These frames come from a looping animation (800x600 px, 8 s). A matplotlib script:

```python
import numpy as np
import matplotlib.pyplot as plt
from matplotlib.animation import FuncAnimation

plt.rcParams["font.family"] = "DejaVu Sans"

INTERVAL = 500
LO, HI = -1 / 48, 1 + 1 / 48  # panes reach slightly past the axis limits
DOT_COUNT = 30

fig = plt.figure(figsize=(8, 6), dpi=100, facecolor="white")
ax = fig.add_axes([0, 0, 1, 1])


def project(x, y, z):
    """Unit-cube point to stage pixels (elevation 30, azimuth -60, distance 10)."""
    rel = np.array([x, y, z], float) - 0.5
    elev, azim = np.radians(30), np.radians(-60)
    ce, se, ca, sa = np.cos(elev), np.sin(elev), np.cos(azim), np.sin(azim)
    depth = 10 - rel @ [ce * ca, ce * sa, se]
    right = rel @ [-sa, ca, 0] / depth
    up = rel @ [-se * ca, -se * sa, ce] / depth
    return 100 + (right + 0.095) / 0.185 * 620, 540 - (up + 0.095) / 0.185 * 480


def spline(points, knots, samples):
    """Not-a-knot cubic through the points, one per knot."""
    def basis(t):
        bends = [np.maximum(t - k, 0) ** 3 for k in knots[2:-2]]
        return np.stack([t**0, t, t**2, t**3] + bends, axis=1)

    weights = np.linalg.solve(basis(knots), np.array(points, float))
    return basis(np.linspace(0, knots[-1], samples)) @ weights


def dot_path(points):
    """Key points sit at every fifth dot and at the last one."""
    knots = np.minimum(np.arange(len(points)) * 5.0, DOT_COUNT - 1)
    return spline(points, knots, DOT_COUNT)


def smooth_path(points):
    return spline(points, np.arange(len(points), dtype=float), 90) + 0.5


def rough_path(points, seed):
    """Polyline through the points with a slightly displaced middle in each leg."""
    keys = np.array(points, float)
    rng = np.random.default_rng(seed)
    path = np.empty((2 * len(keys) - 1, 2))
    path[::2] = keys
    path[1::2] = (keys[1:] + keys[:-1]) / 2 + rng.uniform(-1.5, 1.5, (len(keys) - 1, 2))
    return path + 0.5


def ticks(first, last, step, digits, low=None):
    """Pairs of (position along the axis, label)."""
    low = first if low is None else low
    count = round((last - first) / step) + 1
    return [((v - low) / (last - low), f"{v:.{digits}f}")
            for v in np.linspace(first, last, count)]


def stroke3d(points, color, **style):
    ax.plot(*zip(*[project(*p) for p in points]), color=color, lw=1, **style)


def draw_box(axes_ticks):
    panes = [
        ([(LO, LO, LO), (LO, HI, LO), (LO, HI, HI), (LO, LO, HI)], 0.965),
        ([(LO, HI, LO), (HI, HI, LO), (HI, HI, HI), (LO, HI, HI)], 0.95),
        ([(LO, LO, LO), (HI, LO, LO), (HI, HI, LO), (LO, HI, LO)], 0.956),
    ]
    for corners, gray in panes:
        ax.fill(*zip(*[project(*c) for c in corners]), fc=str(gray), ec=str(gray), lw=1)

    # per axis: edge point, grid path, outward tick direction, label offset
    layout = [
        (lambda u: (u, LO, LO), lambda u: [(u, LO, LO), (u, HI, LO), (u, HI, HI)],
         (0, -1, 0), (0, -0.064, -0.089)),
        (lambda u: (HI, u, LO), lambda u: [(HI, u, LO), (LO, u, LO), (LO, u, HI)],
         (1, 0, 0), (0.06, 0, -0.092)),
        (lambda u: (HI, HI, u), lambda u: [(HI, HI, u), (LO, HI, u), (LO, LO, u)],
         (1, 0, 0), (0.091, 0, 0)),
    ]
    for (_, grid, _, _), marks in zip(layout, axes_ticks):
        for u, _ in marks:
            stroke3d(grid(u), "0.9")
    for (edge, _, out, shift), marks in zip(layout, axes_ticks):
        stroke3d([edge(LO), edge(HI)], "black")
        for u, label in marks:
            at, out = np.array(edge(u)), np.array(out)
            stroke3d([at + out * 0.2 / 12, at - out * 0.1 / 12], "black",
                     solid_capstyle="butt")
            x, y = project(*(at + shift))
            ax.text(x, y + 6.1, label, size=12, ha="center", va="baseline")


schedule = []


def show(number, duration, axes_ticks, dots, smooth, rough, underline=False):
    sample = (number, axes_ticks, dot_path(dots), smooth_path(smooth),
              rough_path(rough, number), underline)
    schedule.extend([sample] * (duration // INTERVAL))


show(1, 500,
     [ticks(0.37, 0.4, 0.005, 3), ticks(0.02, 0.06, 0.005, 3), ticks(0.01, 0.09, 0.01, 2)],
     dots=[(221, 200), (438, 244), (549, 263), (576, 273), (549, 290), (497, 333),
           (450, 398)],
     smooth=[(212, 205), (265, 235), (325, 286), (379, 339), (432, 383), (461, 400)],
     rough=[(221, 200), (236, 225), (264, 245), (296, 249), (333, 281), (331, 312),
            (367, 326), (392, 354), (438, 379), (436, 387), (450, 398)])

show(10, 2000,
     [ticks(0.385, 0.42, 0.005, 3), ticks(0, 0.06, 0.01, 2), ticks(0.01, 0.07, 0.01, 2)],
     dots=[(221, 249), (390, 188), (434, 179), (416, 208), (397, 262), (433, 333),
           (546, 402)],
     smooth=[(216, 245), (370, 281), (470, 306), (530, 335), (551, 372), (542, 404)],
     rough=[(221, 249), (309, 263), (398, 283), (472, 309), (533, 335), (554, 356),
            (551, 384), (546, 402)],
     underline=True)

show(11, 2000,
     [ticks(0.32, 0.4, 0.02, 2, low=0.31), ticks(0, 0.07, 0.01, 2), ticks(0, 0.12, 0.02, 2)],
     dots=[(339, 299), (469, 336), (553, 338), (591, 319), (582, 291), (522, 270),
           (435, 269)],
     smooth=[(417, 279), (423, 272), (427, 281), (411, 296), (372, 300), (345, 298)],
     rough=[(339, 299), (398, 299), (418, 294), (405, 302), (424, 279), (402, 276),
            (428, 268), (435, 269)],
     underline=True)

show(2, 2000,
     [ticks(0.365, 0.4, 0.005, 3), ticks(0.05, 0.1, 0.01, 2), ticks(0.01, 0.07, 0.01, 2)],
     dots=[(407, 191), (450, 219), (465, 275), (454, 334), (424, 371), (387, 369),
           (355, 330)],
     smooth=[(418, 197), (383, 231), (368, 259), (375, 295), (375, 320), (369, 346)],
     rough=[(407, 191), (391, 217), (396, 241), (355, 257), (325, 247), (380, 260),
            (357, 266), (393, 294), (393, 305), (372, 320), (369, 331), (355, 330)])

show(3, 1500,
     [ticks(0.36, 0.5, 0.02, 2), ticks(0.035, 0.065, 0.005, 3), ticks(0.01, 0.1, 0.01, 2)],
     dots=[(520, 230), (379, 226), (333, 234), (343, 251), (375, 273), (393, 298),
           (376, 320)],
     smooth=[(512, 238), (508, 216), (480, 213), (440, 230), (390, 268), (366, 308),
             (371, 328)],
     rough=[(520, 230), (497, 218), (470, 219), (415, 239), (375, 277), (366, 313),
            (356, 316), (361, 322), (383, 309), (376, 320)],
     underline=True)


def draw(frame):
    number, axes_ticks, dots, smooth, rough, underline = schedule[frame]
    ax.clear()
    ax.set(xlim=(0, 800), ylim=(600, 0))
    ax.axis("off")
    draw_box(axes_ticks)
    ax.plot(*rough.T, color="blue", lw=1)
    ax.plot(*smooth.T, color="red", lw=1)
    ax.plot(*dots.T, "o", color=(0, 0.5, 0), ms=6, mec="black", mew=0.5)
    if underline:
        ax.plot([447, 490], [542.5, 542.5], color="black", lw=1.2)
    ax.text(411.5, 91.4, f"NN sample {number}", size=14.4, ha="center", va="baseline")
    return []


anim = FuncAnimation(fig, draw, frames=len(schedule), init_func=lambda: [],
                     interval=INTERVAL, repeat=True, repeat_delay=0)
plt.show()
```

● **Required work**:
Take every line above that includes the string "grid" and return it.

● **Task result**:
    # per axis: edge point, grid path, outward tick direction, label offset
    for (_, grid, _, _), marks in zip(layout, axes_ticks):
            stroke3d(grid(u), "0.9")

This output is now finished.